* to satisfy my remembrance the more strongly.] Both the Sense and Expression require we thould read, to fortify my Remembrance. Iarb,



- no

to account ?-yet who would have thought the old man to have so much blood in him ?

Do&t. Do you mark that ?

Lady. The Thane of Fife had a wife; where is the now; what, will these hands ne'er be clean?more o’that, my lord, no more o' that: you mar all with this starting.

Do&t. Go to, go to ; you have known what you should not.

Gent. She has spoke what she should not, I am sure of that : heav'n knows, what she has known.

Lady. Here's the smell of the blood ftill :- all the perfumes of Arabia will not sweeten this little hand. Oh ! oh! oh !

Do&t. What a sigh is there ? the heart is forely charg’d.

Gent. I would not have such a heart in my bosom, for the dignity of the whole body.

Doct. Well, well, well-
Gent. Pray God, it be, Sir.

Doft. This disease is beyond my practice: yet I have known those which have walk'd in their sleep, who have died holily in their beds.

Lady. Wash your hands, put on your Night-gown, look not fo pale I tell you yet again, Banquo's buried; he cannot come out of his Grave.

Dost. Even so ?

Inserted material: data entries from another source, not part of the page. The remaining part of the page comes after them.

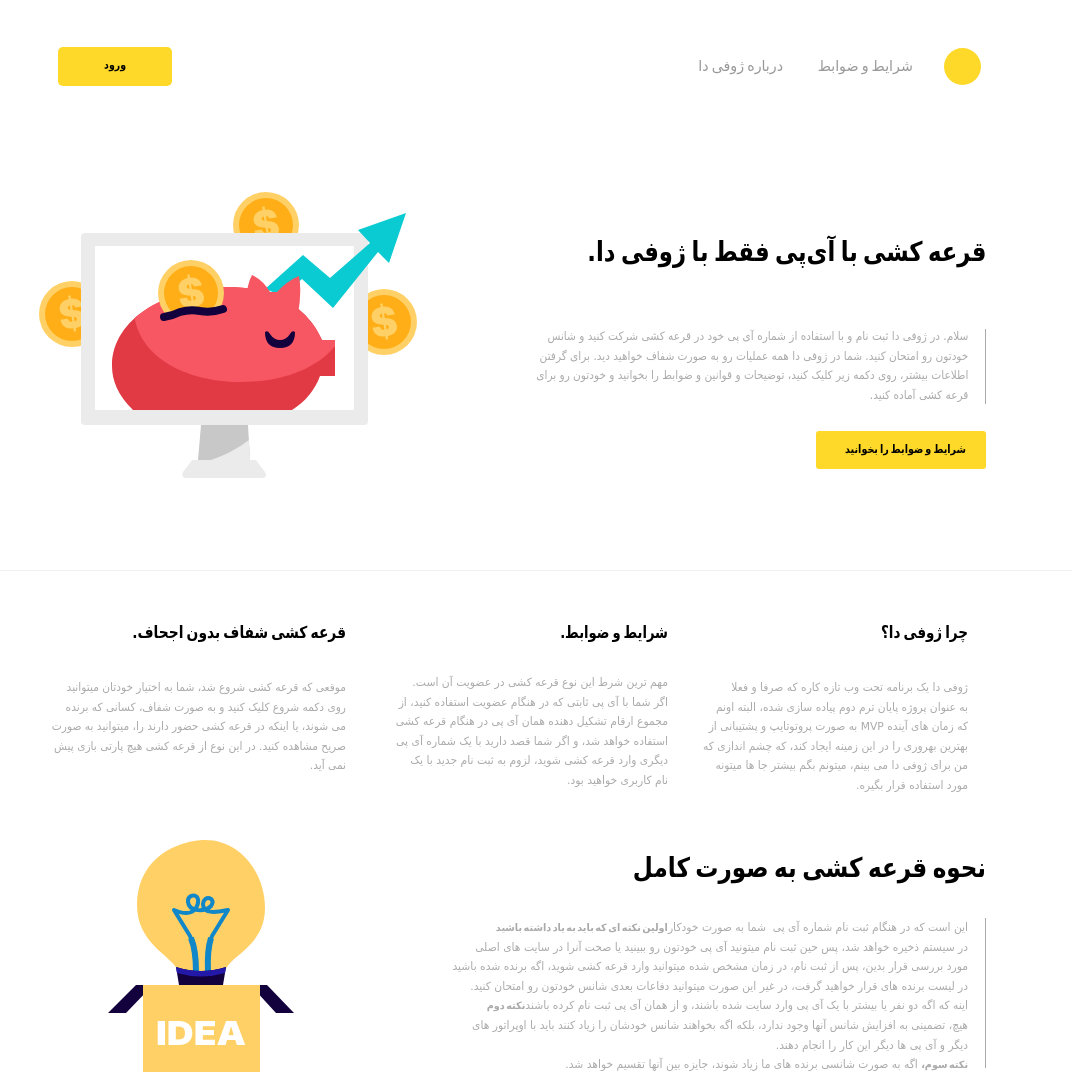
<!DOCTYPE html>
<html lang="fa" dir="rtl">
<head>
<meta charset="utf-8">
<title>ژوفی دا</title>
<style>
:root {
  --yellow: #ffd929;
  --ink: #000;
  --body: #aaa;
  --nav: #999;
  --rule: #f0f0f0;
  --gold: #ffd066;
  --amber: #ffae17;
  --pink: #f75762;
  --red: #e13a45;
  --teal: #0acbd1;
  --navy: #13013d;
  --blue: #0f87c8;
  --frame: #ebebeb;
  --stand: #c8c8c8;
  --fit: 1;
}
* { box-sizing: border-box; margin: 0; padding: 0; }
html, body { width: 1072px; height: 1072px; overflow: hidden; background: #fff; }
body { font-family: "DejaVu Sans", sans-serif; color: var(--ink); }
a { text-decoration: none; color: inherit; }
svg { display: block; flex: none; }
h1, h2, h3, .lines > span, .menu a, .button span { transform: scaleX(var(--fit)); transform-origin: right; white-space: nowrap; }

.site-header { display: flex; align-items: center; height: 131px; padding: 1px 91px 0 58px; }
.brand { width: 37px; height: 37px; border-radius: 50%; background: var(--yellow); }
.menu { --fit: .963; position: relative; top: -1px; display: flex; gap: 31px; margin-right: 31px; font-size: 14.8px; word-spacing: -1.5px; color: var(--nav); }
.button { display: flex; align-items: center; background: var(--yellow); font-size: 11.2px; font-weight: 700; word-spacing: -1.5px; }
.button span { position: relative; top: -1px; }
.login { --fit: .84; justify-content: center; width: 114px; height: 39px; margin-right: auto; border-radius: 5px; }
.login span { transform-origin: center; }

.hero, .guide { display: flex; justify-content: space-between; padding-right: 86px; }
.hero { height: 440px; border-bottom: 1px solid var(--rule); }
.hero-text { padding-top: 101px; }
h1, h2 { font-size: 27px; line-height: 40px; font-weight: 700; word-spacing: -3px; }
h1 { --fit: .843; }
h2 { --fit: .855; }
.lines { line-height: 19.6px; color: var(--body); }
.lines > span { display: block; }
.quote { border-right: 1px solid var(--body); padding-right: 17px; }
.hero .quote { --fit: .911; height: 75px; margin-top: 57px; font-size: 11.6px; }
.hero .quote span { position: relative; top: -2px; }
.read-terms { --fit: .858; width: 170px; height: 38px; margin-top: 27px; padding-right: 20px; border-radius: 3px; }

.features { display: grid; grid-template-columns: 300px 322px 346px; height: 260px; padding: 47px 104px 0 0; }
h3 { font-size: 16.5px; line-height: 30px; font-weight: 700; word-spacing: -2px; margin-bottom: 30px; }
.features .lines { font-size: 11.3px; }
.feature-why h3 { --fit: .819; }
.feature-why .lines { --fit: .948; }
.feature-terms h3 { --fit: .794; margin-bottom: 25px; }
.feature-terms .lines { --fit: .955; }
.feature-fair h3 { --fit: .838; }
.feature-fair .lines { --fit: .94; }

.guide { height: 241px; overflow: hidden; }
.guide-text { padding-top: 17px; }
.guide .quote { --fit: .96; height: 150px; margin-top: 30px; font-size: 11.2px; }
.guide b { font-size: .9em; word-spacing: -2px; }
</style>
</head>
<body>
<header class="site-header">
  <a class="brand" href="#" aria-label="ژوفی دا"></a>
  <nav class="menu">
    <a href="#">شرایط و ضوابط</a>
    <a href="#">درباره ژوفی دا</a>
  </nav>
  <a class="button login" href="#"><span>ورود</span></a>
</header>

<main>
  <section class="hero">
    <div class="hero-text">
      <h1>قرعه کشی با آی‌پی فقط با ژوفی دا.</h1>
      <p class="lines quote">
        <span>سلام. در ژوفی دا ثبت نام و با استفاده از شماره آی پی خود در قرعه کشی شرکت کنید و شانس</span>
        <span>خودتون رو امتحان کنید. شما در ژوفی دا همه عملیات رو به صورت شفاف خواهید دید. برای گرفتن</span>
        <span>اطلاعات بیشتر، روی دکمه زیر کلیک کنید، توضیحات و قوانین و ضوابط را بخوانید و خودتون رو برای</span>
        <span>قرعه کشی آماده کنید.</span>
      </p>
      <a class="button read-terms" href="#"><span>شرایط و ضوابط را بخوانید</span></a>
    </div>
    <svg class="savings-art" width="430" height="439" viewBox="0 131 430 439" direction="ltr" aria-hidden="true">
      <defs>
        <g id="coin">
          <circle r="33" fill="var(--gold)"/>
          <circle r="27" fill="var(--amber)"/>
          <text transform="rotate(-9)" y="14" text-anchor="middle" font-family="Inter, sans-serif" font-weight="900" font-size="40" fill="var(--gold)">$</text>
        </g>
        <clipPath id="above-slot"><path d="M150 250H235V309Q212 314 200 311Q190 309 180 313Q172 317 160 318Z"/></clipPath>
        <clipPath id="pig-shape"><path d="M133 410C118 395 112 381 112 366C112 318 168 287 228 287C280 287 310 312 322 340H335V376H320C315 390 305 402 292 410Z"/></clipPath>
      </defs>
      <use href="#coin" x="266" y="225"/>
      <use href="#coin" x="72" y="314"/>
      <use href="#coin" x="384" y="322"/>
      <path class="stand" d="M201 425H248L250 460H198Z" fill="var(--stand)"/>
      <path d="M249 440Q232 453 211 460H250Z" fill="var(--frame)"/>
      <path class="base" d="M192 460H256L265 472Q268 478 262 478H186Q181 478 183 472Z" fill="var(--frame)"/>
      <rect class="frame" x="81" y="233" width="287" height="192" rx="4" fill="var(--frame)"/>
      <rect class="screen" x="95" y="246" width="259" height="164" fill="#fff"/>
      <path class="arrow" d="M265 289L303 255L330 278L370 243L358 230L406 213L389 263L378 252L333 308L302 279L283 296Z" fill="var(--teal)"/>
      <g class="pig">
        <g clip-path="url(#pig-shape)">
          <rect x="110" y="285" width="228" height="126" fill="var(--red)"/>
          <path d="M134 312C137 356 185 382 240 382C280 382 316 370 336 345V280H134Z" fill="var(--pink)"/>
        </g>
        <path class="ears" d="M246 301Q247 284 252 275Q263 280 270 292H277Q287 281 299 276Q302 292 298 314Z" fill="var(--pink)"/>
        <path class="eye" d="M265 332Q268 330 270 334Q274 340 280 340Q286 340 290 334Q292 330 295 332Q295 348 280 348Q265 348 265 332Z" fill="var(--navy)"/>
        <g clip-path="url(#above-slot)"><use href="#coin" x="191" y="293"/></g>
        <path class="slot" d="M164 317Q172 316 180 312Q190 309 200 311Q212 313 223 309" fill="none" stroke="var(--navy)" stroke-width="8" stroke-linecap="round"/>
      </g>
    </svg>
  </section>

  <section class="features">
    <article class="feature-why">
      <h3>چرا ژوفی دا؟</h3>
      <p class="lines">
        <span>ژوفی دا یک برنامه تحت وب تازه کاره که صرفا و فعلا</span>
        <span>به عنوان پروژه پایان ترم دوم پیاده سازی شده، البته اونم</span>
        <span>که زمان های آینده MVP به صورت پروتوتایپ و پشتیبانی از</span>
        <span>بهترین بهروری را در این زمینه ایجاد کند، که چشم اندازی که</span>
        <span>من برای ژوفی دا می بینم، میتونم بگم بیشتر جا ها میتونه</span>
        <span>مورد استفاده قرار بگیره.</span>
      </p>
    </article>
    <article class="feature-terms">
      <h3>شرایط و ضوابط.</h3>
      <p class="lines">
        <span>مهم ترین شرط این نوع قرعه کشی در عضویت آن است.</span>
        <span>اگر شما با آی پی ثابتی که در هنگام عضویت استفاده کنید، از</span>
        <span>مجموع ارقام تشکیل دهنده همان آی پی در هنگام قرعه کشی</span>
        <span>استفاده خواهد شد، و اگر شما قصد دارید با یک شماره آی پی</span>
        <span>دیگری وارد قرعه کشی شوید، لزوم به ثبت نام جدید با یک</span>
        <span>نام کاربری خواهید بود.</span>
      </p>
    </article>
    <article class="feature-fair">
      <h3>قرعه کشی شفاف بدون اجحاف.</h3>
      <p class="lines">
        <span>موقعی که قرعه کشی شروع شد، شما به اختیار خودتان میتوانید</span>
        <span>روی دکمه شروع کلیک کنید و به صورت شفاف، کسانی که برنده</span>
        <span>می شوند، یا اینکه در قرعه کشی حضور دارند را، میتوانید به صورت</span>
        <span>صریح مشاهده کنید. در این نوع از قرعه کشی هیچ پارتی بازی پیش</span>
        <span>نمی آید.</span>
      </p>
    </article>
  </section>

  <section class="guide">
    <div class="guide-text">
      <h2>نحوه قرعه کشی به صورت کامل</h2>
      <p class="lines quote">
        <span>این است که در هنگام ثبت نام شماره آی پی&nbsp; شما به صورت خودکار<b>اولین نکته ای که باید به یاد داشته باشید</b></span>
        <span>در سیستم ذخیره خواهد شد، پس حین ثبت نام میتونید آی پی خودتون رو ببینید یا صحت آنرا در سایت های اصلی</span>
        <span>مورد بررسی قرار بدین، پس از ثبت نام، در زمان مشخص شده میتوانید وارد قرعه کشی شوید، اگه برنده شده باشید</span>
        <span>در لیست برنده های قرار خواهید گرفت، در غیر این صورت میتوانید دفاعات بعدی شانس خودتون رو امتحان کنید.</span>
        <span>اینه که اگه دو نفر یا بیشتر با یک آی پی وارد سایت شده باشند، و از همان آی پی ثبت نام کرده باشند<b>نکته دوم</b></span>
        <span>هیچ، تضمینی به افزایش شانس آنها وجود ندارد، بلکه اگه بخواهند شانس خودشان را زیاد کنند باید با اوپراتور های</span>
        <span>دیگر و آی پی ها دیگر این کار را انجام دهند.</span>
        <span><b>نکته سوم،</b> اگه به صورت شانسی برنده های ما زیاد شوند، جایزه بین آنها تقسیم خواهد شد.</span>
      </p>
    </div>
    <svg class="idea-art" width="430" height="241" viewBox="0 831 430 241" direction="ltr" aria-hidden="true">
      <path class="bulb" d="M177 969C170 955 137 943 137 905C137 866 166 843 202 840C239 838 265 872 265 908C265 945 232 955 226 969Q202 976 177 969Z" fill="var(--gold)"/>
      <g class="filament" fill="none" stroke="var(--blue)" stroke-linecap="round" stroke-linejoin="round">
        <path d="M196 970Q196 948 190 936L174 910Q190 917 196 908C204 893 187 892 188 902C189 912 205 912 211 906C217 898 204 894 203 904C203 915 218 912 228 910L212 936Q207 948 208 970" stroke-width="4"/>
        <path d="M196 972Q196 950 191 938M208 972Q207 950 211 938" stroke-width="6" stroke-linecap="butt"/>
      </g>
      <path class="socket" d="M176 967Q201 975 226 967L223 985H179Z" fill="var(--navy)"/>
      <path d="M176 967Q201 975 226 967L225 973Q201 980 177 973Z" fill="#2418a8"/>
      <polygon points="108,1013 136,985 150,985 150,988 126,1013" fill="var(--navy)"/>
      <polygon points="294,1013 267,985 253,985 253,988 276,1013" fill="var(--navy)"/>
      <rect class="box" x="143" y="985" width="117" height="88" fill="var(--gold)"/>
      <text x="156" y="1045" textLength="90" lengthAdjust="spacingAndGlyphs" font-family="Inter, sans-serif" font-weight="900" font-size="33" fill="#fff">IDEA</text>
    </svg>
  </section>
</main>
</body>
</html>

Lady. To bed, to bed ; there's knocking at the gate: come, come, come, come, give me your hand : wliat's done, cannot be undone. To bed, to bed, to bed.

Exit Lady. Dott. Will she go now to bed ? Gent. Directly Dott. Foul whisp’rings are abroad ; unnat'ral deeds Do breed unnat'ral troubles. Infected minds To their deaf pillows will discharge their Secrets. More needs the the Divine, than the Physician. God, God, forgive us all! Look after her;

« הקודםהמשך »